x = seq(-100,2000,1)
y1 = (2000-x)/2
y2 = (1500-x)
y3 = rep(600,length(x))
o1=c(0,0,800,1000,1500,0)
o2=c(0,600,600,500,0,0)
z = function(x,y) x+y
opt.values=z(o1,o2)[-6]
plot(x=x,y=y1,type="l",xlab="x1",ylab="x2",xlim=c(-100,2000),
ylim=c(-100,800),col="blue",main="Figure 1")
abline(v=0)
abline(h=0)
lines(x=x,y=y2,col="red")
lines(x=x,y=y3)
text(1100,620,"x2=600")
text(1600,300,"x1+2x2=2000",col="blue")

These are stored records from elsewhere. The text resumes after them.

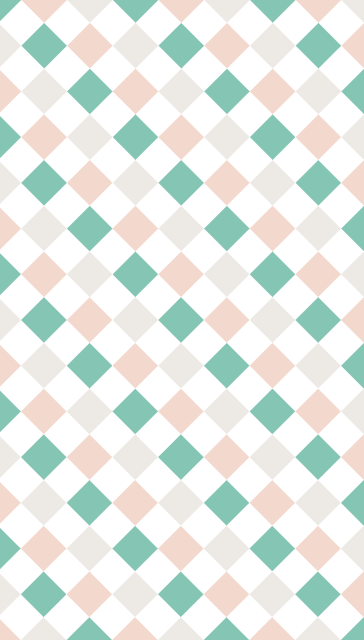
A WebGL 2 fragment shader for this pattern:

```glsl
#version 300 es
precision highp float;
// Checkerboard of touching diamonds in teal, blush and warm grey on white.

uniform vec2 u_resolution;
out vec4 fragColor;

// Signed distance to a diamond whose corners lie at radius r on the axes.
float diamond(vec2 p, float r) {
    return (abs(p.x) + abs(p.y) - r) * 0.70711;
}

// The three colours follow one another along each row.
vec3 diamondColor(float index) {
    const vec3 teal = vec3(0.522, 0.773, 0.706);
    const vec3 blush = vec3(0.953, 0.847, 0.804);
    const vec3 warmGrey = vec3(0.929, 0.918, 0.902);
    return index < 0.5 ? teal : index < 1.5 ? blush : warmGrey;
}

void main() {
    // Fourteen square cells fill the height; rows are centred on whole numbers.
    float pixel = 14.0 / u_resolution.y;
    vec2 p = gl_FragCoord.xy * pixel;

    // Offset the columns, with a very slight lean.
    p.x -= 0.953 + 0.001 * p.y;
    vec2 cell = floor(p + 0.5);
    vec2 local = p - cell;

    // Each row shifts the colour sequence by one cell.
    float index = mod(cell.x + cell.y + 2.0, 3.0);

    // Blend over one pixel at the diamond edge.
    float d = diamond(local, 0.498);
    float coverage = clamp(0.5 - d / pixel, 0.0, 1.0);
    fragColor = vec4(mix(vec3(1.0), diamondColor(index), coverage), 1.0);
}
```
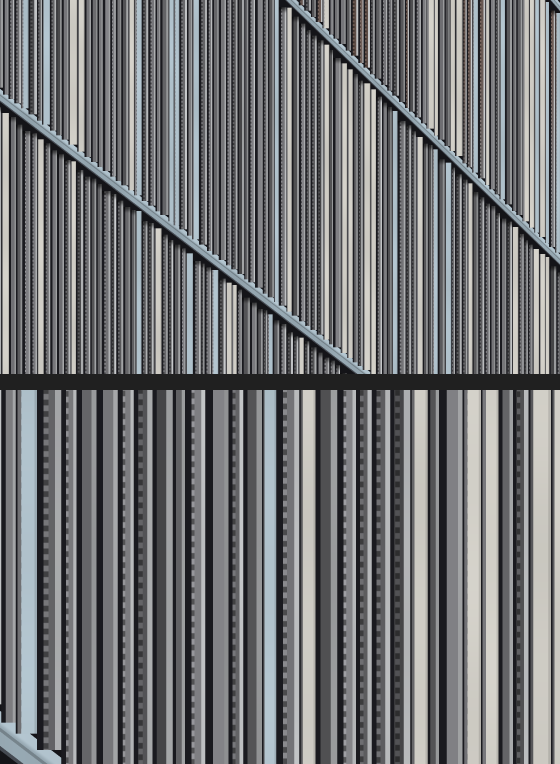
Top, the full canvas; bottom, a detail of the centre.
Reproduce this pattern procedurally as a Shadertoy shader.

```glsl
#define FIN_DENSITY 54.0      // fins per canvas height at the left edge
#define FIN_CROWDING 5.0      // extra fins towards the right
#define FIN_JITTER 0.45       // irregularity of fin edges
#define WIDE_SHARE 0.32       // share of broad pale fins
#define RAIL_HALF 0.0175      // half height of the nearest rail
#define SLOT_RATE 98.0        // perforations per canvas height
#define CREAM vec3(0.83, 0.82, 0.79)
#define SKY vec3(0.70, 0.77, 0.81)
#define GAP vec3(0.10, 0.10, 0.12)
#define STEEL vec3(0.60, 0.67, 0.71)
#define BAYS 4
#define SAMPLES ivec2(4, 3)

float hash(vec2 p) {
    return fract(sin(dot(p, vec2(127.1, 311.7))) * 4375.85);
}

// Rails descend to the right and steepen upwards
float railHeight(float r, float x) {
    return 0.745 + 1.02 * r - 0.015 * r * r - (0.765 + 0.2 * r) * x;
}

float railHalf(float r) {
    return RAIL_HALF * (1.0 - 0.17 * r);
}

// Left edge of a fin, with the spacing tightening to the right
float finEdge(float i, float bay) {
    float u = i + FIN_JITTER * hash(vec2(i, bay + 7.0));
    float a = FIN_DENSITY, b = FIN_CROWDING;
    return (sqrt(a * a + 4.0 * b * u) - a) / (2.0 * b);
}

// Folded profile: dark gap, shaded side, lit front
vec3 finColor(float t, float y, float i, float bay, bool wide) {
    vec2 id = vec2(i, bay);
    float tone = hash(id + 3.3), tint = hash(id + 9.1);

    vec3 side = mix(0.27, 0.53, tone) * vec3(0.99, 0.99, 1.02);
    float rust = step(0.72, tint) * step(2.0, bay) * smoothstep(0.4, 0.9, y);
    side = mix(side, vec3(0.40, 0.29, 0.24), 0.6 * rust);

    // Perforations along the fold of some fins
    float slot = smoothstep(-0.3, 0.3, sin(6.2832 * (y * SLOT_RATE + tint)));
    float fold = step(abs(t - 0.36), 0.11) * step(0.45, tint);
    side *= 1.0 + fold * (0.55 * slot - 0.35);

    vec3 front = wide ? mix(CREAM, SKY, step(0.52, tint))
                      : mix(0.56, 0.80, tint) * vec3(0.99, 1.0, 1.01);
    front *= 0.98 + 0.02 * sin(y * 9.0 + i) + 0.012 * sin(y * 31.0 + 2.0 * i);
    if (wide) front *= 1.0 - 0.12 * step(0.88, t);

    float gapEnd = wide ? 0.09 : mix(0.20, 0.34, tone);
    float frontStart = wide ? mix(0.16, 0.32, tone) : mix(0.68, 0.82, tone);
    vec3 col = mix(GAP, side, step(gapEnd, t));
    return mix(col, front, step(frontStart, t));
}

// Lit top flange, flat web, dark underside
vec3 railColor(float d, float x) {
    vec3 col = mix(STEEL, SKY * 1.02, smoothstep(0.15, 0.5, d));
    col *= 1.0 - 0.22 * step(abs(d - 0.05), 0.10);
    col *= 0.97 + 0.03 * sin(x * 23.0) * sin(x * 57.0);
    return mix(col, vec3(0.27, 0.29, 0.32), step(d, -0.78));
}

vec3 facade(vec2 p) {
    vec3 col = GAP * 0.8;

    // Rails behind the fin ends
    for (int k = 0; k < BAYS - 1; k++) {
        float r = float(k);
        float d = (p.y - railHeight(r, p.x)) / railHalf(r);
        if (abs(d) < 1.0) col = railColor(d, p.x);
    }

    // Bays of fins, each hung below its rail
    for (int k = 0; k < BAYS; k++) {
        float bay = float(k);
        float top = railHeight(bay, p.x), bottom = railHeight(bay - 1.0, p.x);
        if (p.y > top || p.y < bottom - 0.04) continue;

        float i = floor(p.x * (FIN_DENSITY + FIN_CROWDING * p.x));
        if (p.x < finEdge(i, bay)) i -= 1.0;
        float left = finEdge(i, bay), right = finEdge(i + 1.0, bay);
        float t = (p.x - left) / (right - left);

        float cluster = 0.13 * sin(0.16 * i + 2.0 * bay - 2.8);
        float pick = hash(vec2(i, bay));
        bool wide = pick < WIDE_SHARE + cluster;

        // Square-cut ends form steps along the sloping rails
        float drop = (wide ? 0.002 : 0.007) + 0.010 * hash(vec2(i, bay + 5.0));
        float cutTop = railHeight(bay, right) - railHalf(bay) - drop;
        float cutBottom = railHeight(bay - 1.0, left) + 0.45 * railHalf(bay - 1.0);
        if (p.y > cutBottom && p.y < cutTop) {
            col = finColor(t, p.y, i, bay, wide);
            float shade = smoothstep(0.0, 0.018, cutTop - p.y);
            if (!wide) col *= mix(0.45, 1.0, shade);
        }
    }
    return col;
}

void mainImage(out vec4 fragColor, in vec2 fragCoord) {
    // Average a small grid to smooth every edge
    vec3 sum = vec3(0.0);
    for (int a = 0; a < SAMPLES.x; a++)
        for (int b = 0; b < SAMPLES.y; b++) {
            vec2 offset = (vec2(a, b) + 0.5) / vec2(SAMPLES) - 0.5;
            sum += facade((fragCoord + offset) / iResolution.y);
        }
    fragColor = vec4(sum / float(SAMPLES.x * SAMPLES.y), 1.0);
}
```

text(1000,700,"x1+x2=1500",col="red")
text(o1+50,o2+50,c("O","A","B","C","D"))
points(o1,o2)
polygon(cbind(o1,o2),col="lightblue")
for(i in 1:length(opt.values)){
lines(x,opt.values[i]-x,lty="longdash",col="dark green",lwd=2)
}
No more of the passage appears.